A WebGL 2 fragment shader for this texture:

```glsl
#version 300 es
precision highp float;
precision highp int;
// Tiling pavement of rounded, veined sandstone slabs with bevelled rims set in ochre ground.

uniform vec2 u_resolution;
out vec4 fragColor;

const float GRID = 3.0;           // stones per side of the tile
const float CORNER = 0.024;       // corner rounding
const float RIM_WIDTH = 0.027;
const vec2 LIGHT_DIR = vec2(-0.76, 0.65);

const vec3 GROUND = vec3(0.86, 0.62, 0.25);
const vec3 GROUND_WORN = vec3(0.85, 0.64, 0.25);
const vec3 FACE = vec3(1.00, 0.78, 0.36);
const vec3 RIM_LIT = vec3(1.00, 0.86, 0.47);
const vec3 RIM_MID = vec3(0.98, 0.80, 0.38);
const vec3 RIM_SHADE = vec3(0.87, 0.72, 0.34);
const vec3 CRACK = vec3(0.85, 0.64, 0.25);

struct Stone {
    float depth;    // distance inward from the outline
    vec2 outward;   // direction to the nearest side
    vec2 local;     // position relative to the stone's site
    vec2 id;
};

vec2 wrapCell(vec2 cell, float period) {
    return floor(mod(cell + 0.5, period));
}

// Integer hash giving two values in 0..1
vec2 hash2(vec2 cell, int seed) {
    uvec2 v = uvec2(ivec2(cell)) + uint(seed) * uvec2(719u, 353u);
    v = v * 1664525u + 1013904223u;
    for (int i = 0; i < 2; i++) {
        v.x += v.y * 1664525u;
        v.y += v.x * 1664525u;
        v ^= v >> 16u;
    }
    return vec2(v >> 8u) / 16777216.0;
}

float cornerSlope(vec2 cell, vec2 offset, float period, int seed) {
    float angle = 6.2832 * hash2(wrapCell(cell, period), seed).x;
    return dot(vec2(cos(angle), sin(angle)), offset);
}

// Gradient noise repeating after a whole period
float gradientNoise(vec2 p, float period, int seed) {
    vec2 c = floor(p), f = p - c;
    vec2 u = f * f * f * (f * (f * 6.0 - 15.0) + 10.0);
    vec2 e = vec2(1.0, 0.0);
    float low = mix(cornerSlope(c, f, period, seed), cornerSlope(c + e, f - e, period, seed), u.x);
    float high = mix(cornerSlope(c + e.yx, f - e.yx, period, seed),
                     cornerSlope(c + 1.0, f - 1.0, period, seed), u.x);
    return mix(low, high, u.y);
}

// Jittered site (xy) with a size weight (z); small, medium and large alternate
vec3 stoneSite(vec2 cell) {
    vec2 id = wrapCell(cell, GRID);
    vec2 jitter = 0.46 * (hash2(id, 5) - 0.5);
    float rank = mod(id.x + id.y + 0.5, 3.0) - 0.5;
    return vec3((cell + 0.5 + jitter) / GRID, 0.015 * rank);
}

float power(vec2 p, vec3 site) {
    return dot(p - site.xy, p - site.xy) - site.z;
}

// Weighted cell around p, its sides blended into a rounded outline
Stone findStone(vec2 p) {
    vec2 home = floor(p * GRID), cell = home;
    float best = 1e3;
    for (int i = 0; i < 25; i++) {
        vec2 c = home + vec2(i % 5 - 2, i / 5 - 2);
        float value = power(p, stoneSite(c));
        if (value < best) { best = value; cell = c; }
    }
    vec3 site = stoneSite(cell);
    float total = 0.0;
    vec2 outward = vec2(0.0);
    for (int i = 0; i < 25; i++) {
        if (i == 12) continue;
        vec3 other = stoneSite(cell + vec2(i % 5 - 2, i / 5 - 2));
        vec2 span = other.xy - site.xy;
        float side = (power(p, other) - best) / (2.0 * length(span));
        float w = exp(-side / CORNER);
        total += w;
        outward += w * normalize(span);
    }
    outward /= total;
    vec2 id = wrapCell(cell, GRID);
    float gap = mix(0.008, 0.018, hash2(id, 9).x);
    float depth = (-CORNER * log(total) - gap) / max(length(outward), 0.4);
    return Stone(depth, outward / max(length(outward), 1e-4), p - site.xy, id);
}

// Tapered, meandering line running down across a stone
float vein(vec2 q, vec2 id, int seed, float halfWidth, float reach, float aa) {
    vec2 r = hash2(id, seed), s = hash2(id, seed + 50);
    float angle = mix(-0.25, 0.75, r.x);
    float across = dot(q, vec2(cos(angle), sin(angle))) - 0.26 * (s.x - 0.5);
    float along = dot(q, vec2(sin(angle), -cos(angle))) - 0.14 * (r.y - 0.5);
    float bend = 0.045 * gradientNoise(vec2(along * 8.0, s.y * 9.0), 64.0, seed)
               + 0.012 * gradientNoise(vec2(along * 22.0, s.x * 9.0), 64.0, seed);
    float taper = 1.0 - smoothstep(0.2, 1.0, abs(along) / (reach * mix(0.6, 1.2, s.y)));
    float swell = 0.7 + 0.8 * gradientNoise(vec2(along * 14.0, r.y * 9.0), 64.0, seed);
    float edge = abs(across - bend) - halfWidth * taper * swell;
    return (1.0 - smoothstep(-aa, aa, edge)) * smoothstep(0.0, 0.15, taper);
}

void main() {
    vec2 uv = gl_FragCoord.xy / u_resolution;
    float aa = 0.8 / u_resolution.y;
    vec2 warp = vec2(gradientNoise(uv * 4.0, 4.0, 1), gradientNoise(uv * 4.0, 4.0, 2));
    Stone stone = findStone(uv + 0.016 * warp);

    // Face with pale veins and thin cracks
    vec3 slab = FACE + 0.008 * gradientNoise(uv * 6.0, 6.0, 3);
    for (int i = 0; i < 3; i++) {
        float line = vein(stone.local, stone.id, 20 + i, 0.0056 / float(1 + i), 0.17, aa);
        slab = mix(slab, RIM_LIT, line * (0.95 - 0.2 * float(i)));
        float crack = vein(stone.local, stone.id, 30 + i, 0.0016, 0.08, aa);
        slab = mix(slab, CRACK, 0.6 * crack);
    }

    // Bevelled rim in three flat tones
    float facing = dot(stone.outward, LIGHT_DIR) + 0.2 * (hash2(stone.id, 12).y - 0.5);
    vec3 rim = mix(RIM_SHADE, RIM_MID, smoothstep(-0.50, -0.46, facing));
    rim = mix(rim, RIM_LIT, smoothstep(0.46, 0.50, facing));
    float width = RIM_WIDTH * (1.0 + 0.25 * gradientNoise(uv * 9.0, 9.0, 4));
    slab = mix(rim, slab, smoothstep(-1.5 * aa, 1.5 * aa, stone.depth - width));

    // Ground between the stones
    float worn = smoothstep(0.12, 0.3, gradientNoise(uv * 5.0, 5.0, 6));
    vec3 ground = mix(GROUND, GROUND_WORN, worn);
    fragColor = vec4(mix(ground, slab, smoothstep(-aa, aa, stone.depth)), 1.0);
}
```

▶ _What is required_
What you return must match the records exactly, line for line.

▶ _Result of this task_
A WebGL 2 fragment shader for this texture:

```glsl
#version 300 es
precision highp float;
precision highp int;
// Tiling pavement of rounded, veined sandstone slabs with bevelled rims set in ochre ground.

uniform vec2 u_resolution;
out vec4 fragColor;

const float GRID = 3.0;           // stones per side of the tile
const float CORNER = 0.024;       // corner rounding
const float RIM_WIDTH = 0.027;
const vec2 LIGHT_DIR = vec2(-0.76, 0.65);

const vec3 GROUND = vec3(0.86, 0.62, 0.25);
const vec3 GROUND_WORN = vec3(0.85, 0.64, 0.25);
const vec3 FACE = vec3(1.00, 0.78, 0.36);
const vec3 RIM_LIT = vec3(1.00, 0.86, 0.47);
const vec3 RIM_MID = vec3(0.98, 0.80, 0.38);
const vec3 RIM_SHADE = vec3(0.87, 0.72, 0.34);
const vec3 CRACK = vec3(0.85, 0.64, 0.25);

struct Stone {
    float depth;    // distance inward from the outline
    vec2 outward;   // direction to the nearest side
    vec2 local;     // position relative to the stone's site
    vec2 id;
};

vec2 wrapCell(vec2 cell, float period) {
    return floor(mod(cell + 0.5, period));
}

// Integer hash giving two values in 0..1
vec2 hash2(vec2 cell, int seed) {
    uvec2 v = uvec2(ivec2(cell)) + uint(seed) * uvec2(719u, 353u);
    v = v * 1664525u + 1013904223u;
    for (int i = 0; i < 2; i++) {
        v.x += v.y * 1664525u;
        v.y += v.x * 1664525u;
        v ^= v >> 16u;
    }
    return vec2(v >> 8u) / 16777216.0;
}

float cornerSlope(vec2 cell, vec2 offset, float period, int seed) {
    float angle = 6.2832 * hash2(wrapCell(cell, period), seed).x;
    return dot(vec2(cos(angle), sin(angle)), offset);
}

// Gradient noise repeating after a whole period
float gradientNoise(vec2 p, float period, int seed) {
    vec2 c = floor(p), f = p - c;
    vec2 u = f * f * f * (f * (f * 6.0 - 15.0) + 10.0);
    vec2 e = vec2(1.0, 0.0);
    float low = mix(cornerSlope(c, f, period, seed), cornerSlope(c + e, f - e, period, seed), u.x);
    float high = mix(cornerSlope(c + e.yx, f - e.yx, period, seed),
                     cornerSlope(c + 1.0, f - 1.0, period, seed), u.x);
    return mix(low, high, u.y);
}

// Jittered site (xy) with a size weight (z); small, medium and large alternate
vec3 stoneSite(vec2 cell) {
    vec2 id = wrapCell(cell, GRID);
    vec2 jitter = 0.46 * (hash2(id, 5) - 0.5);
    float rank = mod(id.x + id.y + 0.5, 3.0) - 0.5;
    return vec3((cell + 0.5 + jitter) / GRID, 0.015 * rank);
}

float power(vec2 p, vec3 site) {
    return dot(p - site.xy, p - site.xy) - site.z;
}

// Weighted cell around p, its sides blended into a rounded outline
Stone findStone(vec2 p) {
    vec2 home = floor(p * GRID), cell = home;
    float best = 1e3;
    for (int i = 0; i < 25; i++) {
        vec2 c = home + vec2(i % 5 - 2, i / 5 - 2);
        float value = power(p, stoneSite(c));
        if (value < best) { best = value; cell = c; }
    }
    vec3 site = stoneSite(cell);
    float total = 0.0;
    vec2 outward = vec2(0.0);
    for (int i = 0; i < 25; i++) {
        if (i == 12) continue;
        vec3 other = stoneSite(cell + vec2(i % 5 - 2, i / 5 - 2));
        vec2 span = other.xy - site.xy;
        float side = (power(p, other) - best) / (2.0 * length(span));
        float w = exp(-side / CORNER);
        total += w;
        outward += w * normalize(span);
    }
    outward /= total;
    vec2 id = wrapCell(cell, GRID);
    float gap = mix(0.008, 0.018, hash2(id, 9).x);
    float depth = (-CORNER * log(total) - gap) / max(length(outward), 0.4);
    return Stone(depth, outward / max(length(outward), 1e-4), p - site.xy, id);
}

// Tapered, meandering line running down across a stone
float vein(vec2 q, vec2 id, int seed, float halfWidth, float reach, float aa) {
    vec2 r = hash2(id, seed), s = hash2(id, seed + 50);
    float angle = mix(-0.25, 0.75, r.x);
    float across = dot(q, vec2(cos(angle), sin(angle))) - 0.26 * (s.x - 0.5);
    float along = dot(q, vec2(sin(angle), -cos(angle))) - 0.14 * (r.y - 0.5);
    float bend = 0.045 * gradientNoise(vec2(along * 8.0, s.y * 9.0), 64.0, seed)
               + 0.012 * gradientNoise(vec2(along * 22.0, s.x * 9.0), 64.0, seed);
    float taper = 1.0 - smoothstep(0.2, 1.0, abs(along) / (reach * mix(0.6, 1.2, s.y)));
    float swell = 0.7 + 0.8 * gradientNoise(vec2(along * 14.0, r.y * 9.0), 64.0, seed);
    float edge = abs(across - bend) - halfWidth * taper * swell;
    return (1.0 - smoothstep(-aa, aa, edge)) * smoothstep(0.0, 0.15, taper);
}

void main() {
    vec2 uv = gl_FragCoord.xy / u_resolution;
    float aa = 0.8 / u_resolution.y;
    vec2 warp = vec2(gradientNoise(uv * 4.0, 4.0, 1), gradientNoise(uv * 4.0, 4.0, 2));
    Stone stone = findStone(uv + 0.016 * warp);

    // Face with pale veins and thin cracks
    vec3 slab = FACE + 0.008 * gradientNoise(uv * 6.0, 6.0, 3);
    for (int i = 0; i < 3; i++) {
        float line = vein(stone.local, stone.id, 20 + i, 0.0056 / float(1 + i), 0.17, aa);
        slab = mix(slab, RIM_LIT, line * (0.95 - 0.2 * float(i)));
        float crack = vein(stone.local, stone.id, 30 + i, 0.0016, 0.08, aa);
        slab = mix(slab, CRACK, 0.6 * crack);
    }

    // Bevelled rim in three flat tones
    float facing = dot(stone.outward, LIGHT_DIR) + 0.2 * (hash2(stone.id, 12).y - 0.5);
    vec3 rim = mix(RIM_SHADE, RIM_MID, smoothstep(-0.50, -0.46, facing));
    rim = mix(rim, RIM_LIT, smoothstep(0.46, 0.50, facing));
    float width = RIM_WIDTH * (1.0 + 0.25 * gradientNoise(uv * 9.0, 9.0, 4));
    slab = mix(rim, slab, smoothstep(-1.5 * aa, 1.5 * aa, stone.depth - width));

    // Ground between the stones
    float worn = smoothstep(0.12, 0.3, gradientNoise(uv * 5.0, 5.0, 6));
    vec3 ground = mix(GROUND, GROUND_WORN, worn);
    fragColor = vec4(mix(ground, slab, smoothstep(-aa, aa, stone.depth)), 1.0);
}
```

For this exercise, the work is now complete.